Theater: Standing Outside
Let me start with two things:
I have immense respect for the work that has been done on The Book Club Play. Actors, designers, playwright, stage manager, director (and many others who very often go unnoticed) ‘made funny’ after all. And they must be very proud of the work they have done. And I had the pleasure of watching.
My blogs have not been reposted by Geva. And, in fact, at this point I have stopped posting them to the Cohort page as well. In that forum they do not seem to be appreciated by many. My blogs talk about a layer beneath this exceptional work – like earning Ethos (e.g. credibility) through connection, paying attention to the lifeblood of this art which is humanity itself and inviting it to have an opinion, removing the tourniquet to allow ideas to flow freely between community and theater, being curious and open to thoughts – both positive and constructive.
GEVA: Thanks, Frank!
I planned to blog about Tech today but I can’t. I was standing outside ringing the bell. And, when nobody answered, I finally gave up.
First, please notice that my blog title does not start with the word ‘GEVA’ as all of the others have. I want to be clear that this is not ‘Geva-specific.’ It’s far more systemic.
One of my biggest concerns for theater based upon my personal experience with the theater community in New York City (and now Rochester as well) is that it tends to be very exclusive. And, because of this, limits both its’ own growth as well as the community’s exposure to this important experience. It is because I have an immense amount of respect and appreciation for this particular art that I want to find the tourniquet, remove it and allow a healthy relationship to flourish between the two.
GEVA: Making the Clay
I haven’t been able to make it to a Geva rehearsal in a few days now. But, I’m so glad to get the stage manager’s notes so that at least I have a feel for what is going on in the room. I have decided that I chose the wrong career. Case in point:
Line from my first email of the day: “Urgent! Please review the refreshed version of the (blah, blah, blah) datasheet for business approval and provide background and justification.”
Line about the characters from the stage manager’s rehearsal notes: “We’re definitely consuming a lot of wine. Do we think these people always drink something white?”
GEVA: The Ever-Elusive Ethos
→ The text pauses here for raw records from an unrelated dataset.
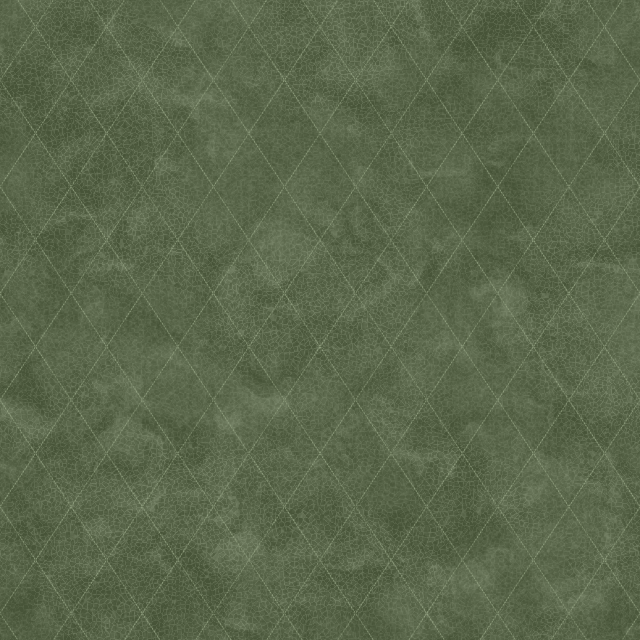
Reproduce this texture procedurally as a WebGL 2 fragment shader.

```glsl
#version 300 es
precision highp float;

uniform vec2 u_resolution;
out vec4 fragColor;

float hash(vec2 p) {
  return fract(sin(dot(p, vec2(127.1, 311.7))) * 43758.5453);
}

float noise(vec2 p) {
  vec2 i = floor(p), f = fract(p);
  f = f * f * (3.0 - 2.0 * f);
  return mix(mix(hash(i), hash(i + vec2(1, 0)), f.x),
             mix(hash(i + vec2(0, 1)), hash(i + vec2(1, 1)), f.x), f.y);
}

float fbm(vec2 p) {
  float sum = 0.0, amp = 0.5;
  for (int i = 0; i < 5; i++) {
    sum += amp * noise(p);
    p = mat2(1.6, 1.2, -1.2, 1.6) * p + 7.3;
    amp *= 0.5;
  }
  return sum;
}

// Creases between the irregular cells of the hide
float creases(vec2 p) {
  vec2 cell = floor(p);
  float nearest = 9.0, second = 9.0;
  for (int y = -1; y <= 1; y++) {
    for (int x = -1; x <= 1; x++) {
      vec2 c = cell + vec2(x, y);
      float d = length(c + vec2(hash(c), hash(c + 41.7)) - p);
      second = min(second, max(nearest, d));
      nearest = min(nearest, d);
    }
  }
  return 1.0 - smoothstep(0.0, 0.28, second - nearest);
}

// One family of fine stitched seams, spaced by whole steps of across
float seam(float across, float along, float pixel) {
  float dist = abs(fract(across) - 0.5) / length(vec2(9.0, 6.0));
  float halfWidth = 0.0006;
  float coverage = min(1.0, 2.0 * halfWidth / pixel);
  float line = 1.0 - smoothstep(max(0.0, halfWidth - pixel * 0.5), halfWidth + pixel * 0.7, dist);
  float stitch = smoothstep(-0.5, 0.5, cos(6.28318 * along * 22.0));
  return line * coverage * mix(0.35, 1.0, stitch);
}

void main() {
  vec2 uv = gl_FragCoord.xy / u_resolution;
  float pixel = 1.0 / min(u_resolution.x, u_resolution.y);

  // Cloudy wear, in small patches and lighter scuffs
  vec2 warp = vec2(fbm(uv * 14.0), fbm(uv * 14.0 + 31.0)) - 0.48;
  float broad = fbm(uv * 4.0 + warp * 0.4) - 0.48;
  float patches = fbm(uv * 21.0 + warp * 2.0 + 13.0) - 0.48;
  float scuffs = smoothstep(0.54, 0.76, fbm(uv * vec2(19.0, 26.0) + warp * 3.0 + 57.0));
  float tone = 0.42 + 0.45 * broad + 0.7 * patches + 0.3 * scuffs;

  // Pebbled grain and pale creases that come and go
  float crease = creases(uv * 145.0 + warp * 3.0);
  float creaseStrength = smoothstep(0.3, 0.62, fbm(uv * 8.0 + 83.0));
  tone += (crease - 0.4) * mix(0.2, 0.46, creaseStrength);
  tone += 0.34 * (noise(uv * 380.0) - 0.5) + 0.22 * (noise(uv * 210.0 + 19.0) - 0.5);

  vec3 darkLeather = vec3(0.28, 0.33, 0.22);
  vec3 paleLeather = vec3(0.45, 0.50, 0.39);
  vec3 color = mix(darkLeather, paleLeather, clamp(tone, 0.0, 1.05));

  // Diamond quilting, nine across and six down
  float rising = 9.0 * uv.x - 6.0 * uv.y;
  float falling = 9.0 * uv.x + 6.0 * uv.y;
  float thread = max(seam(falling + 0.25, rising, pixel),
                     seam(rising - 0.25, falling, pixel));
  thread *= 0.55 + 0.45 * noise(uv * 80.0);
  color = mix(color, vec3(0.61, 0.67, 0.54), thread);

  fragColor = vec4(color, 1.0);
}
```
In writing class this week my instructor was talking about a Memoir entitled “Name All the Animals” by Alison Smith. Just as I do when I write, this particular author journaled furiously for hundreds or thousands of pages just to get her thoughts out there. In other words, she was ‘making the clay’. It certainly wasn’t the book that it would become. But now she had material to work with that she could mould into that book. What I witnessed today at Geva Theater’s rehearsal for The Book Club Play was not so different than this.
Back during my days at Colgate University, I could wax Aristotle for hours. Instead, I just want to crawl into bed after a long week. So I’ll be brief about my blog on Ethos and the limits this imposes on the success of theater.
Aristotle’s Rhetoric dealt with the idea of persuasion in three elements: